Local radiotherapy of exposed murine small bowel: Apoptosis and inflammation

Andrea Polistena, Louis Banka Johnson, Salomé Ohiami-Masseron, Lena Wittgren, Sven Bäck, Charlotte Thornberg, Virgil Gadaleanu, Diya Adawi, Bengt Jeppsson

Research output: Contribution to journalArticlepeer-review

20 Citations (SciVal)

Abstract

Background. Preoperative radiotherapy of the pelvic abdomen presents with complications mostly affecting the small bowel. The aim of this study was to define the features of early radiation-induced injury on small bowel. Methods. 54 mice were divided into two groups (36 irradiated and 18 sham irradiated). Animals were placed on a special frame and (in the radiated group) the exteriorized segment of ileum was subjected to a single absorbed dose of 19 or 38 Gy radiation using 6 MV high energy photons. Specimens were collected for histology, immunohistochemistry (IHC) and ELISA analysis after 2, 24 and 48 hours. Venous blood was collected for systemic leucocyte count in a Burker chamber. Results. Histology demonstrated progressive infiltration of inflammatory cells with cryptitis and increased apoptosis. MIP-2 (macrophage inflammatory protein) concentration was significantly increased in irradiated animals up to 48 hours. No significant differences were observed in IL-10 (interleukin) and TNF-α (tumour necrosis factor) levels. IHC with CD45 showed a significant increase at 2 hours of infiltrating leucocytes and lymphocytes after irradiation followed by progressive decrease with time. Caspase-3 expression increased significantly in a dose dependent trend in both irradiated groups up to 48 hours. Conclusion. Acute small bowel injury caused by local irradiation is characterised by increased apoptosis of crypt epithelial cells and by lymphocyte infiltration of the underlying tissue. The severity of histological changes tends to be dose dependent and may affect the course of tissue damage.

Original languageEnglish
Article number1
JournalBMC Surgery
Volume8
DOIs
Publication statusPublished - 2008 Jan 3

Subject classification (UKÄ)

  • Surgery

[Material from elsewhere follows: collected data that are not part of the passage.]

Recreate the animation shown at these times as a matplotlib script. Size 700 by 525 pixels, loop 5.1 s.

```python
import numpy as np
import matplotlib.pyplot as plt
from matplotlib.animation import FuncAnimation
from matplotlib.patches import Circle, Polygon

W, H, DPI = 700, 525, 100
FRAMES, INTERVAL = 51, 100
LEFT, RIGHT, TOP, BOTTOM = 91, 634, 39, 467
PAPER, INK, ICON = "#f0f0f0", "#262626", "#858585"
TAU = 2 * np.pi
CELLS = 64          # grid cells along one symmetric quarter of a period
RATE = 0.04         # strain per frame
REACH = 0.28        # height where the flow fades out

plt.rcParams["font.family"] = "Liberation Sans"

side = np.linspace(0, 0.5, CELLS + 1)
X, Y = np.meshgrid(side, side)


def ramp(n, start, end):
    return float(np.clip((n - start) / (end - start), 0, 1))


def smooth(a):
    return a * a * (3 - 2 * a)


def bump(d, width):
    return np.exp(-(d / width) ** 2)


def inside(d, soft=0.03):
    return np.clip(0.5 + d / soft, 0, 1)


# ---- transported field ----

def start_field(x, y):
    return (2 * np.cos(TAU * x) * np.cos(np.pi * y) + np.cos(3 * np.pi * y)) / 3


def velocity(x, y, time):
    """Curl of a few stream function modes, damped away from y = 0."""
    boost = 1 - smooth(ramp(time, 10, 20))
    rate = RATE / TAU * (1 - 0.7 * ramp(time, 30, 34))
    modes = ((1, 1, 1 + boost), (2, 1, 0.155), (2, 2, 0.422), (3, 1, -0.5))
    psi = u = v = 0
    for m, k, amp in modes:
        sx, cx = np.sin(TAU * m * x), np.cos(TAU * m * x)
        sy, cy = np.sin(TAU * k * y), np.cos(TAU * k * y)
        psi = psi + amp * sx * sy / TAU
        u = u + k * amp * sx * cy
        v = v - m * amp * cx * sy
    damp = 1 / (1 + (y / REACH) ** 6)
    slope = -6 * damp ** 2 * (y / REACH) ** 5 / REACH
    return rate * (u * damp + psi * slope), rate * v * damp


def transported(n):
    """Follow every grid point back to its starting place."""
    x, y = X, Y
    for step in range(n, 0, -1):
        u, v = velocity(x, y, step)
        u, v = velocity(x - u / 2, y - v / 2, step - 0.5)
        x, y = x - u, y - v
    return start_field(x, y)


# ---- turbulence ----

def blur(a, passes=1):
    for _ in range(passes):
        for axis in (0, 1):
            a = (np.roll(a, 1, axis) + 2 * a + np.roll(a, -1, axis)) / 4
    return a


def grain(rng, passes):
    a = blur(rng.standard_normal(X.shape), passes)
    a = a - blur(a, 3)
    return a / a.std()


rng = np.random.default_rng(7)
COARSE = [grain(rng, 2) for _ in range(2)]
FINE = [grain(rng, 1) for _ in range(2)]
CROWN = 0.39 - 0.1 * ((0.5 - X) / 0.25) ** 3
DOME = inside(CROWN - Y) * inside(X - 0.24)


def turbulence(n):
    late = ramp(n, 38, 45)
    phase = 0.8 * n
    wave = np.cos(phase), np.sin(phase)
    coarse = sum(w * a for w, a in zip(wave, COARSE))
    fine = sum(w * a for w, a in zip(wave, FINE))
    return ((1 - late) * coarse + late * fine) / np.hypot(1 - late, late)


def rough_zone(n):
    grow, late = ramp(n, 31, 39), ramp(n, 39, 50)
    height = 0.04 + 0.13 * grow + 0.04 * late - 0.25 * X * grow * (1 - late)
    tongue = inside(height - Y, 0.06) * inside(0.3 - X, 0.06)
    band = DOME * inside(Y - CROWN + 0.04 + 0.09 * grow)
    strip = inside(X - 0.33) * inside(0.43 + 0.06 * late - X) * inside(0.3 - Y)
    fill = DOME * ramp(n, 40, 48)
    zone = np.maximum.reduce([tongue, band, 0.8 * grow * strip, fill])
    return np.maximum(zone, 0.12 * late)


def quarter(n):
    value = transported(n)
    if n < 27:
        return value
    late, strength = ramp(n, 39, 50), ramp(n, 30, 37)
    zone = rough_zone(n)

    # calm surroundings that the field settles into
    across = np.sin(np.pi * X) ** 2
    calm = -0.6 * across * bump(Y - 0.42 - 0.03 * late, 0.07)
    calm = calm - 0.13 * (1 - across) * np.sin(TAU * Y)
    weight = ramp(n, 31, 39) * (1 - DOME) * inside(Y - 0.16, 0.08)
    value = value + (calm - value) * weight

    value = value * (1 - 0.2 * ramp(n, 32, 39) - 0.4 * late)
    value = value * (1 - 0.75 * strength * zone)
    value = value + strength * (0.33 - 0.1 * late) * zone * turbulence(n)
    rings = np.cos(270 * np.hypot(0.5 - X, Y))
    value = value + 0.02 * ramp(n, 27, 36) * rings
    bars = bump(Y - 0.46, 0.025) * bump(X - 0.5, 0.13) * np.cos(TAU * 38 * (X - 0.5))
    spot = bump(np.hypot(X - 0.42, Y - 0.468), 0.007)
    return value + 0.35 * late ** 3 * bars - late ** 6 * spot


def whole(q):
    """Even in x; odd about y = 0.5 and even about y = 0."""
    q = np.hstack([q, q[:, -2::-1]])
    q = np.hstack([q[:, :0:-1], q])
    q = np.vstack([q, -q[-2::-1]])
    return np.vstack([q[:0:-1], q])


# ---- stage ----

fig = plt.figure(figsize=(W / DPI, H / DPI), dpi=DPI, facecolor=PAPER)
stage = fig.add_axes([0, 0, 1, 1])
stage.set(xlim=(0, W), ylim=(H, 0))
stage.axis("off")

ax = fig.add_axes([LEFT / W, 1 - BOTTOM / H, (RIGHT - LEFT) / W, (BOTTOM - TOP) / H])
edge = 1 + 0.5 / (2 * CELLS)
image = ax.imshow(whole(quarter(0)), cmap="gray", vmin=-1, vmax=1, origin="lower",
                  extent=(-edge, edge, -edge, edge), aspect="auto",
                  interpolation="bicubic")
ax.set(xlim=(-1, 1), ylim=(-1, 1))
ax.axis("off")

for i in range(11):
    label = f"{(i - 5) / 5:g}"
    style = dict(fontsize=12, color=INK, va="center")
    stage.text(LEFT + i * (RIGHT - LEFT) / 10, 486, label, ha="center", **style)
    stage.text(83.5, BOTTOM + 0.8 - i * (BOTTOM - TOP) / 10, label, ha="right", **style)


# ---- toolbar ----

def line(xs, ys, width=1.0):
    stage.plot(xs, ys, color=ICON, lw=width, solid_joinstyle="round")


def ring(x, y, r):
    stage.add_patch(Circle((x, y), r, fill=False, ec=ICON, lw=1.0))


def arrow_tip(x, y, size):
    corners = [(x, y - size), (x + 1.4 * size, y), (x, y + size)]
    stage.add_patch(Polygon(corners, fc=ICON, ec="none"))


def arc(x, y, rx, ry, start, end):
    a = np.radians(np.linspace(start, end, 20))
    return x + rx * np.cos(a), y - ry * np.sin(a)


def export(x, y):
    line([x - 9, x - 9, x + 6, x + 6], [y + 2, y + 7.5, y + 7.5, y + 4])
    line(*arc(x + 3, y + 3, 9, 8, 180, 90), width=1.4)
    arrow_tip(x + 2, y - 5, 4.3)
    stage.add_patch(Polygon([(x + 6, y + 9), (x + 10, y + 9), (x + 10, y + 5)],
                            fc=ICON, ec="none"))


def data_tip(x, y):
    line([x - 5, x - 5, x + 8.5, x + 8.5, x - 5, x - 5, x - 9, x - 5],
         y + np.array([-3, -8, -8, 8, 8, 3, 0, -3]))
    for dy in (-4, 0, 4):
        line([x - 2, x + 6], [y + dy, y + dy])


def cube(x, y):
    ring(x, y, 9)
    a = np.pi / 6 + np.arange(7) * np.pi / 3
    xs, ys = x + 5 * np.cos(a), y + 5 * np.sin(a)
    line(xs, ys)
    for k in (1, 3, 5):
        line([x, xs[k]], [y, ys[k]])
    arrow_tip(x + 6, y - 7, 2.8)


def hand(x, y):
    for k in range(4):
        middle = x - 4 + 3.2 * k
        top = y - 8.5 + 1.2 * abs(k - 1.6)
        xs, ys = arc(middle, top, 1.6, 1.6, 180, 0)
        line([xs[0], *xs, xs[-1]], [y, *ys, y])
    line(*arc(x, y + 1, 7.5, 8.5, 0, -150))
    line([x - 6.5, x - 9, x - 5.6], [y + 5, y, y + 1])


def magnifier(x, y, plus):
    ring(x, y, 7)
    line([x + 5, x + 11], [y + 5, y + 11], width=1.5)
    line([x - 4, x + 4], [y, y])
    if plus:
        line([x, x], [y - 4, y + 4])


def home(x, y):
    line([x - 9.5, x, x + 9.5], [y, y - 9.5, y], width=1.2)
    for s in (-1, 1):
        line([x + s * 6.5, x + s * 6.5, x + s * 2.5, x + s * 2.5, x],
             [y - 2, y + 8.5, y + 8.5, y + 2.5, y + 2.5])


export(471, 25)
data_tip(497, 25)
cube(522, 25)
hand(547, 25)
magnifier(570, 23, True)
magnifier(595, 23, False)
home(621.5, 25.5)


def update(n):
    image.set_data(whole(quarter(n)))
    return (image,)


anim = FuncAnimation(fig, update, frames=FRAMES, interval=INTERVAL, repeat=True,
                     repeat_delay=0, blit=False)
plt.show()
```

Fingerprint

Dive into the research topics of 'Local radiotherapy of exposed murine small bowel: Apoptosis and inflammation'. Together they form a unique fingerprint.

Cite this